- **Goal of the exercise**
Where "navy" occurs in a line of the entries below, copy that line.

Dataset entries
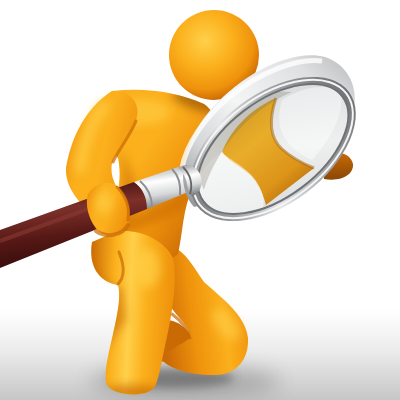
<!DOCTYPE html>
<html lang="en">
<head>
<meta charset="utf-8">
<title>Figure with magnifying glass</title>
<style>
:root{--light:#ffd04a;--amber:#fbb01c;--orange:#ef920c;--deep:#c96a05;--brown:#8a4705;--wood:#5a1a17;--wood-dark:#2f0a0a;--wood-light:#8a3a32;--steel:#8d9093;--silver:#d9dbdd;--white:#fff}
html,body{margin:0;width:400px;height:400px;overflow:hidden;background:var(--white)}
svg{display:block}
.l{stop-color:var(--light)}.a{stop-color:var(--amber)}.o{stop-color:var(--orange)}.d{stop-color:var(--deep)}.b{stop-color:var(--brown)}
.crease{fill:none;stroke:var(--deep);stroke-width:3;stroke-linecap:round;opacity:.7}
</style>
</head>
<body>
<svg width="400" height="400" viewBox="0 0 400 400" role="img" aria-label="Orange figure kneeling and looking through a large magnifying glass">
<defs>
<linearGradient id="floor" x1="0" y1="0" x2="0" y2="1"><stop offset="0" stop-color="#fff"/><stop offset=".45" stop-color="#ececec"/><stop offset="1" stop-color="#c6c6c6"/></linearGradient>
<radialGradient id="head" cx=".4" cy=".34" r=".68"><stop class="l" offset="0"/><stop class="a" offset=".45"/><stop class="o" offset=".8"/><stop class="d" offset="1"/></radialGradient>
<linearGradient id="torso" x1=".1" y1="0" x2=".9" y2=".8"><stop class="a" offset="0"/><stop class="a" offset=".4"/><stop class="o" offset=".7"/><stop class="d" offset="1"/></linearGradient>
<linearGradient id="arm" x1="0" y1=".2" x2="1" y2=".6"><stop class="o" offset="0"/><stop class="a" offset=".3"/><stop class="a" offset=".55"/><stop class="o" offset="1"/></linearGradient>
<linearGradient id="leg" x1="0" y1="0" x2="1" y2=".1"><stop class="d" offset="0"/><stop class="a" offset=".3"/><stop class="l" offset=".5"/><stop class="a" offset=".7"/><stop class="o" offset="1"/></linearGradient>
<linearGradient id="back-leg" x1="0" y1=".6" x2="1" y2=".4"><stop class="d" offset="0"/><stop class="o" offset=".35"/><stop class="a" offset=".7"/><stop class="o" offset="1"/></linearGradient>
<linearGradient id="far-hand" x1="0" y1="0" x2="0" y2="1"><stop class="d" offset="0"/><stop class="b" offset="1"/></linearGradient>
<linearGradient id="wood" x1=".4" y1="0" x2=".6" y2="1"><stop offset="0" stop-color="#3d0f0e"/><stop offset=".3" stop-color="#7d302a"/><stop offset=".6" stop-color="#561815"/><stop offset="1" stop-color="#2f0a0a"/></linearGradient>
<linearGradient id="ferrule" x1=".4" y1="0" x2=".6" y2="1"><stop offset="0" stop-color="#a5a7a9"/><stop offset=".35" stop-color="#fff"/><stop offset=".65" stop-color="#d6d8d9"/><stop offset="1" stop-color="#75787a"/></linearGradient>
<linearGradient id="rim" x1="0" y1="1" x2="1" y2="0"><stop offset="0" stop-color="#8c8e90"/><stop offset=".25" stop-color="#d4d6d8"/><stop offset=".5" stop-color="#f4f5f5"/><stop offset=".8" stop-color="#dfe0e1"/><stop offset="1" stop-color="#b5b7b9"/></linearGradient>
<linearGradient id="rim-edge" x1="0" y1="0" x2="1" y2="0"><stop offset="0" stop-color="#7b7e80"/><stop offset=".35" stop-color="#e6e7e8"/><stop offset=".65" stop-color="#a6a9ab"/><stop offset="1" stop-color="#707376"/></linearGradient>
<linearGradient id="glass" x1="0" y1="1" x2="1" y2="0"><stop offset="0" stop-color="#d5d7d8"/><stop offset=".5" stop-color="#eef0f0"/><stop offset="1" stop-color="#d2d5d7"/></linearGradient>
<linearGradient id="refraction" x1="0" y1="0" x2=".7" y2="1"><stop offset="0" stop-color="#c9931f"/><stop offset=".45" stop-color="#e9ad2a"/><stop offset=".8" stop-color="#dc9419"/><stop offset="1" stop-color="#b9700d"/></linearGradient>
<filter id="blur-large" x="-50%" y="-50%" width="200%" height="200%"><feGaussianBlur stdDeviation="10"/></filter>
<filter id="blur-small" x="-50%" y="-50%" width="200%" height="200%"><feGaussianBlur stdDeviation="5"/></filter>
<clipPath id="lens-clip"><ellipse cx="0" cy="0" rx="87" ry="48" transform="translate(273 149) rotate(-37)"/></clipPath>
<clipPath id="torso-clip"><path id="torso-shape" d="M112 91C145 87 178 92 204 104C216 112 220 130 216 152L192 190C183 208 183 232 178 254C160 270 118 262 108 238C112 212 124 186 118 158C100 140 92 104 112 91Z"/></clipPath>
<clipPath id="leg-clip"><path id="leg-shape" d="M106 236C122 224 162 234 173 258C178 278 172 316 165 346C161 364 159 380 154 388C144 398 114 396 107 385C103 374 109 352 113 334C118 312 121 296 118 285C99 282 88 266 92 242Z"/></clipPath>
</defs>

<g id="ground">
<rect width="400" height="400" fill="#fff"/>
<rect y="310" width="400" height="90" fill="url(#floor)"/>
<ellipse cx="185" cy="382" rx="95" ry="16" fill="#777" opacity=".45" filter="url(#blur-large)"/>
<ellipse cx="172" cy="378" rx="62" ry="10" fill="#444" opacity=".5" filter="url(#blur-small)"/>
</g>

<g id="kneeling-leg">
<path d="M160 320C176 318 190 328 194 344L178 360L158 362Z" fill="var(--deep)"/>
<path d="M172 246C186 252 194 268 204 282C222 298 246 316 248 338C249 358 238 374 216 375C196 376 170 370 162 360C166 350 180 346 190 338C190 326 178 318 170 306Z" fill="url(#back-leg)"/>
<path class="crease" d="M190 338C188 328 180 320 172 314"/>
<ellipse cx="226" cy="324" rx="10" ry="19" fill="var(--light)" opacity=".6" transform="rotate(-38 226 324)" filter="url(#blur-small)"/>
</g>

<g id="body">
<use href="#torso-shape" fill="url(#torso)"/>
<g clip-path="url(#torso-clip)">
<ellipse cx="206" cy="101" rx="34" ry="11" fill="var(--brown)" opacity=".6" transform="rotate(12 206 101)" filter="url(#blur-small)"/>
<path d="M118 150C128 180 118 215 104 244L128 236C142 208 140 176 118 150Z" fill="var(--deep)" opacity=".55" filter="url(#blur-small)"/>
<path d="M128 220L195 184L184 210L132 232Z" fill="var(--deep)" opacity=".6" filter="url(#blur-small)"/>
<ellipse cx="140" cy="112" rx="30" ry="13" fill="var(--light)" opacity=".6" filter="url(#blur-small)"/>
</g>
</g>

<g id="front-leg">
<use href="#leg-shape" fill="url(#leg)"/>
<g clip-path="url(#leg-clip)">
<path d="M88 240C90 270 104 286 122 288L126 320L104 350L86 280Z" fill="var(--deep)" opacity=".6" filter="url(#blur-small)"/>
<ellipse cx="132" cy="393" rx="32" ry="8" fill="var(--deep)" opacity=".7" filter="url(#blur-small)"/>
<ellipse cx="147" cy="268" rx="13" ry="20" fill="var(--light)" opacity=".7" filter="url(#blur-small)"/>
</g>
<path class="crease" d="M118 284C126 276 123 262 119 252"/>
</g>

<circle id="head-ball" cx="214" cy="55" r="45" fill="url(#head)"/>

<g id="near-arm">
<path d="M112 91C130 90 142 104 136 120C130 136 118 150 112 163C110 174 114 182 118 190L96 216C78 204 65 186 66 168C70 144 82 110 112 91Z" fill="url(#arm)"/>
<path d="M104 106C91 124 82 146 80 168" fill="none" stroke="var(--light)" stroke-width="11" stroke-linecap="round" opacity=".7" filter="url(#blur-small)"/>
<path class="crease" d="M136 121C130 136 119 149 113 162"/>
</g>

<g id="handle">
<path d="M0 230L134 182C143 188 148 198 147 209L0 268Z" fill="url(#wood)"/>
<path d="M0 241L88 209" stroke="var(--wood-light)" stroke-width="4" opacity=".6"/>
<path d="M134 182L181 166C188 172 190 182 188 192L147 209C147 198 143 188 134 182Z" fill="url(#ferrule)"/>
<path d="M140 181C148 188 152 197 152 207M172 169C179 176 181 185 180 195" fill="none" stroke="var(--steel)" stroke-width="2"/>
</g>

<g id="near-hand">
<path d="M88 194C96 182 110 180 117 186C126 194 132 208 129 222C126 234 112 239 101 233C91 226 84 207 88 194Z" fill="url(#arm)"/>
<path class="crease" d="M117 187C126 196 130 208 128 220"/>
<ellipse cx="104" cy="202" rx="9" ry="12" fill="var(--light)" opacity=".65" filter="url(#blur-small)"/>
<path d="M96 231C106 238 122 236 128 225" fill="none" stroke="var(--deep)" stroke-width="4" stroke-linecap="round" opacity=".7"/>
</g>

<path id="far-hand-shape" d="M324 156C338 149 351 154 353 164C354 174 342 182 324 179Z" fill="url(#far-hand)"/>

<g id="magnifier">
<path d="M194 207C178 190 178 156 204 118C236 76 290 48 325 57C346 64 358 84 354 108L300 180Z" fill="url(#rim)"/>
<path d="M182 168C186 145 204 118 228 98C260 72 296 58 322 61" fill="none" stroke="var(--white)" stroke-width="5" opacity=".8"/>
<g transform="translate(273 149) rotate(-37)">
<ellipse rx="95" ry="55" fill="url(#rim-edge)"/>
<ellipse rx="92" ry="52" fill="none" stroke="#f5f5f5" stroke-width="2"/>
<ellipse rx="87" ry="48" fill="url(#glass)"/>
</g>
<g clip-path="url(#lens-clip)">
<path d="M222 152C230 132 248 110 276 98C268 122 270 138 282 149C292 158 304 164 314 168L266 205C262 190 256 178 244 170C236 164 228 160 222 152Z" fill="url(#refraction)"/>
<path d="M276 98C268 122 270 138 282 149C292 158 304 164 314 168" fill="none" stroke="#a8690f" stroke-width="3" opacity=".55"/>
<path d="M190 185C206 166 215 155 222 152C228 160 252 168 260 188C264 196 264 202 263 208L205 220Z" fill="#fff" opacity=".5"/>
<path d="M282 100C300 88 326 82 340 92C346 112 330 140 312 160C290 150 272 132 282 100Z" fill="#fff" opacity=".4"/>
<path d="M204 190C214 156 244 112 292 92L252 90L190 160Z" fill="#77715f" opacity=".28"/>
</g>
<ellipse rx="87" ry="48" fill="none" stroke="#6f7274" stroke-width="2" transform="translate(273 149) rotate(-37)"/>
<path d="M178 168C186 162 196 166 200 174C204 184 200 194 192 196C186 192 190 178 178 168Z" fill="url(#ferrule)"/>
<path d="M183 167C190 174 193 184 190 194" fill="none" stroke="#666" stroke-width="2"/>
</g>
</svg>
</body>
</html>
...
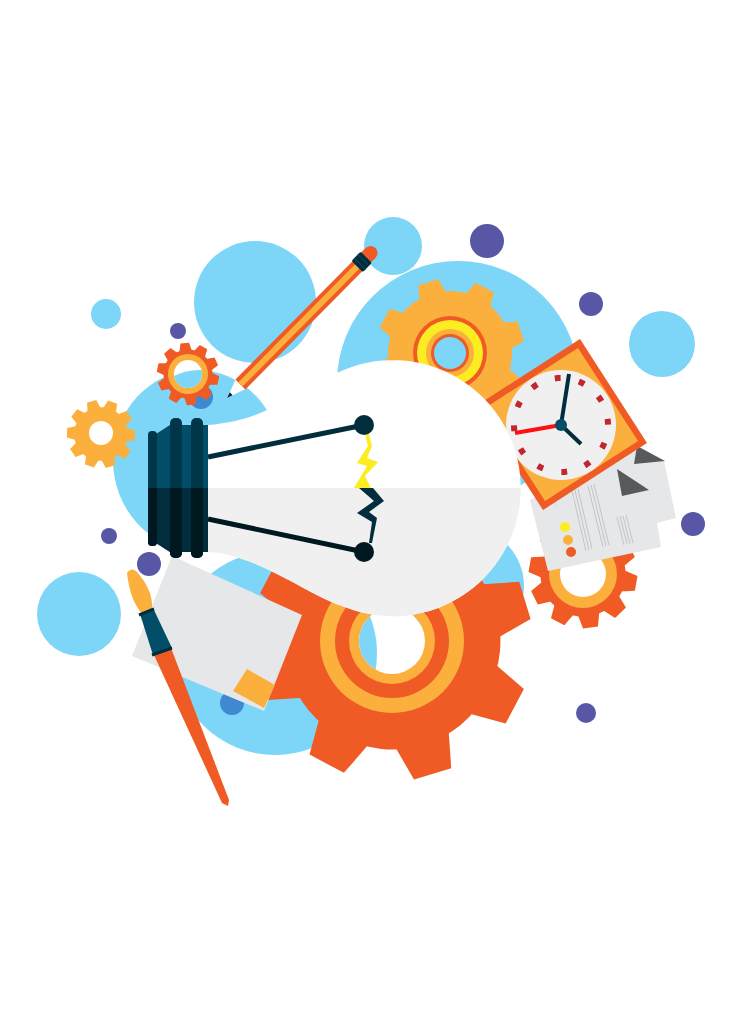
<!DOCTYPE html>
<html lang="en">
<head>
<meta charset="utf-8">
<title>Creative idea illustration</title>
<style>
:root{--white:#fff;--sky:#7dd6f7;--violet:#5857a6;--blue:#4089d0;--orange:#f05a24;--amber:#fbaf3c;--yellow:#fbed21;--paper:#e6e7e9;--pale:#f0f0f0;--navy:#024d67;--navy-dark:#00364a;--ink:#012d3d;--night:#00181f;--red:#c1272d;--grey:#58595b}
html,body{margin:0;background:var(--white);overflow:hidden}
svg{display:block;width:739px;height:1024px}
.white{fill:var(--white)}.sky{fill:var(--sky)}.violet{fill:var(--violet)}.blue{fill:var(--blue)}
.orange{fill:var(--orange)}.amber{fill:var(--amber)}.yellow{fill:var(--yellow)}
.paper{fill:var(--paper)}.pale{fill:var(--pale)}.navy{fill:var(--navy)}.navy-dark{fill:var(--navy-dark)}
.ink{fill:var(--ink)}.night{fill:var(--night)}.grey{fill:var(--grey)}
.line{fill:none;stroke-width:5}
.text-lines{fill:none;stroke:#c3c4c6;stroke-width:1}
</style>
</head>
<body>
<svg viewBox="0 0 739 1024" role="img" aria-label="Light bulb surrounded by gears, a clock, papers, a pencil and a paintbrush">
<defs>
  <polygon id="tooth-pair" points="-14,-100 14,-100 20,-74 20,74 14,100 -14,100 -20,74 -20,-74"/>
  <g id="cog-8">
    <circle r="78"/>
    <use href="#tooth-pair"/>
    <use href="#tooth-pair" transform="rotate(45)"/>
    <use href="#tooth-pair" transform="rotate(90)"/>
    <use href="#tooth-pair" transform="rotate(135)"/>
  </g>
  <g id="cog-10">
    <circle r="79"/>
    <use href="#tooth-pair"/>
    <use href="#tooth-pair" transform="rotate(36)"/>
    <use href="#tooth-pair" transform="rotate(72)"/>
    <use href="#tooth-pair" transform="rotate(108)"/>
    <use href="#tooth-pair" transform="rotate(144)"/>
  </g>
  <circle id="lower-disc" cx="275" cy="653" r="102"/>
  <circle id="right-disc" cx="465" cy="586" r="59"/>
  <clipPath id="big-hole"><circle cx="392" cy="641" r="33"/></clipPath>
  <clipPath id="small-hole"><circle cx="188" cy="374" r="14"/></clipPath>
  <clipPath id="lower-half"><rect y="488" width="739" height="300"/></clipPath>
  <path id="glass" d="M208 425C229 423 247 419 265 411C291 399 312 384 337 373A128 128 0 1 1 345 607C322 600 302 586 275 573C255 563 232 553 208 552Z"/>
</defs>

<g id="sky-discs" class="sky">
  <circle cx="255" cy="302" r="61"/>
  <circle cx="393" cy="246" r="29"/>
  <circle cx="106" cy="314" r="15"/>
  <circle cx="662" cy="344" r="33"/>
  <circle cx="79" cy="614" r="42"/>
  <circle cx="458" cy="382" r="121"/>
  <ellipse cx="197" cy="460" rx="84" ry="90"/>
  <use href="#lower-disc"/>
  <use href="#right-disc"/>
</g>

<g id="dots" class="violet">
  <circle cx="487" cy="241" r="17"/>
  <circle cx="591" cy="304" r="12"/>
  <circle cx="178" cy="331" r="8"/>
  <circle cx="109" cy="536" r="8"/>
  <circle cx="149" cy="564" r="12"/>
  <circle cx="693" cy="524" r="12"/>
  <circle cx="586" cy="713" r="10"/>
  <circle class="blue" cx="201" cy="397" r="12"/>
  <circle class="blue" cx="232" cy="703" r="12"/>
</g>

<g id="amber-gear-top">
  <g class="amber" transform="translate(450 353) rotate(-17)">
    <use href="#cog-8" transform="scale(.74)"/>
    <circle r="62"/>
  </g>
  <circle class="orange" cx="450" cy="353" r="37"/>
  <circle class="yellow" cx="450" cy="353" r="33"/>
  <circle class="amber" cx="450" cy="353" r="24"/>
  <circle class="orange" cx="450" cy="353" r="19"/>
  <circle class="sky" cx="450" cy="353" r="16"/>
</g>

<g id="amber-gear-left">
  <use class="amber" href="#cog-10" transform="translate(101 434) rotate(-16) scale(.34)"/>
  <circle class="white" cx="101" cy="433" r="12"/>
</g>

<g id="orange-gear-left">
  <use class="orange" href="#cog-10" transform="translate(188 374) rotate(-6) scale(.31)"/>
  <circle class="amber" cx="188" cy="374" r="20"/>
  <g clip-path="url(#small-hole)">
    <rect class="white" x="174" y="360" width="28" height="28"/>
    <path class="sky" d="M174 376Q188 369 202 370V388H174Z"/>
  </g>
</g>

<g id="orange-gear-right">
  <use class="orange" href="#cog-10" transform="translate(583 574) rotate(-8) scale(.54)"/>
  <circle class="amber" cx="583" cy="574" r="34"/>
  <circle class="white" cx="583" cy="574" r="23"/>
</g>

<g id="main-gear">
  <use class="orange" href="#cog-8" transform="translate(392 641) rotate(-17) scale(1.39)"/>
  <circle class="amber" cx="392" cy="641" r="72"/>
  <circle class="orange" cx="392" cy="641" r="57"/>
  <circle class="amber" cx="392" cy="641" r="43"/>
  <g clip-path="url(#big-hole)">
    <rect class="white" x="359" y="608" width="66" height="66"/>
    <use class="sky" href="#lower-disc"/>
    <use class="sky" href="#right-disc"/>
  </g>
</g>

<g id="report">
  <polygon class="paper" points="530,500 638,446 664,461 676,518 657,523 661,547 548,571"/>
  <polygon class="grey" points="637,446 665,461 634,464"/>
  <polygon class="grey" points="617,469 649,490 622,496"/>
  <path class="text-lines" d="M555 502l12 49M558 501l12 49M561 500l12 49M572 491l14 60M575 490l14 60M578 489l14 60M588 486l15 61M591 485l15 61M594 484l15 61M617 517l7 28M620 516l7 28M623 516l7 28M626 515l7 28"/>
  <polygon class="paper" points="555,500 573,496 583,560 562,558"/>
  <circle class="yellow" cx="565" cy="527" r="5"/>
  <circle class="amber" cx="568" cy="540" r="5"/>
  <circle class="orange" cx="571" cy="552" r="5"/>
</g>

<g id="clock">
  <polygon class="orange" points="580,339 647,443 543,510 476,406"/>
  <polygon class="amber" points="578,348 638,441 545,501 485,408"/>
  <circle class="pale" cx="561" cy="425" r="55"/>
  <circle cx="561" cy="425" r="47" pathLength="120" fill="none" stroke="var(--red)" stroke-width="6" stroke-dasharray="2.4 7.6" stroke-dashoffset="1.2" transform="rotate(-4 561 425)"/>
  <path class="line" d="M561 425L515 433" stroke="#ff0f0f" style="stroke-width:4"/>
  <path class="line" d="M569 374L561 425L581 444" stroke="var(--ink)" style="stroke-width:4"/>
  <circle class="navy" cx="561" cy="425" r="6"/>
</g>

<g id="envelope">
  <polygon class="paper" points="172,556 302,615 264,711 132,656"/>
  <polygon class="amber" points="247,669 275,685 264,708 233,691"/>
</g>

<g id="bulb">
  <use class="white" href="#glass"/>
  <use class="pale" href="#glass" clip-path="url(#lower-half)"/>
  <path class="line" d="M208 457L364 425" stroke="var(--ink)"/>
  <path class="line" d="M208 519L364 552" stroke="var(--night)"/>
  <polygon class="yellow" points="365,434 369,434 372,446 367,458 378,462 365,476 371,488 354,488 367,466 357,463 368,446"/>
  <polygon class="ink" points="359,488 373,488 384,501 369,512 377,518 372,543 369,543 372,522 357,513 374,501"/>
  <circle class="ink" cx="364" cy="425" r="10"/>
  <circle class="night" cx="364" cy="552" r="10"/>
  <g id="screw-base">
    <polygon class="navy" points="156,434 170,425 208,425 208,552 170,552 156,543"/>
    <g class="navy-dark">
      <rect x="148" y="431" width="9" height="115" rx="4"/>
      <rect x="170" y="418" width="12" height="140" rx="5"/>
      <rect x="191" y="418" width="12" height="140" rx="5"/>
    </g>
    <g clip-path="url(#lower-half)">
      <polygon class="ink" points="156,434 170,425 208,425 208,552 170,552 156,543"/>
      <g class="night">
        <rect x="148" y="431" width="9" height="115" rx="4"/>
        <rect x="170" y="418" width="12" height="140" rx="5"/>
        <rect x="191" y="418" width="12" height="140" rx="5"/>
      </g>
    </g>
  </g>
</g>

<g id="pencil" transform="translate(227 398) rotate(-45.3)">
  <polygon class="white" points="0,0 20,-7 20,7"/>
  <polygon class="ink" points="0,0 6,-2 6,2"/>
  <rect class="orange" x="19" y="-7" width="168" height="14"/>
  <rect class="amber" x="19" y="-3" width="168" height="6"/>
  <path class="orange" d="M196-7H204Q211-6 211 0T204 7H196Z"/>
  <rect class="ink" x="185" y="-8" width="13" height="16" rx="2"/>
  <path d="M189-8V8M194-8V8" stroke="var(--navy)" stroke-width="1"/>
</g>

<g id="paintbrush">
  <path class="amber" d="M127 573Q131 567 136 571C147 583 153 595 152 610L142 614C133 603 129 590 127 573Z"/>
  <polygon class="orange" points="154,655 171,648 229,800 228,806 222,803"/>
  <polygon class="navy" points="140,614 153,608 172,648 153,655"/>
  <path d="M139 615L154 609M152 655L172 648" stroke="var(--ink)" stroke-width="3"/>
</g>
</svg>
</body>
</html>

- **Answer to the problem**
:root{--white:#fff;--sky:#7dd6f7;--violet:#5857a6;--blue:#4089d0;--orange:#f05a24;--amber:#fbaf3c;--yellow:#fbed21;--paper:#e6e7e9;--pale:#f0f0f0;--navy:#024d67;--navy-dark:#00364a;--ink:#012d3d;--night:#00181f;--red:#c1272d;--grey:#58595b}
.paper{fill:var(--paper)}.pale{fill:var(--pale)}.navy{fill:var(--navy)}.navy-dark{fill:var(--navy-dark)}
  <circle class="navy" cx="561" cy="425" r="6"/>
    <polygon class="navy" points="156,434 170,425 208,425 208,552 170,552 156,543"/>
    <g class="navy-dark">
  <path d="M189-8V8M194-8V8" stroke="var(--navy)" stroke-width="1"/>
  <polygon class="navy" points="140,614 153,608 172,648 153,655"/>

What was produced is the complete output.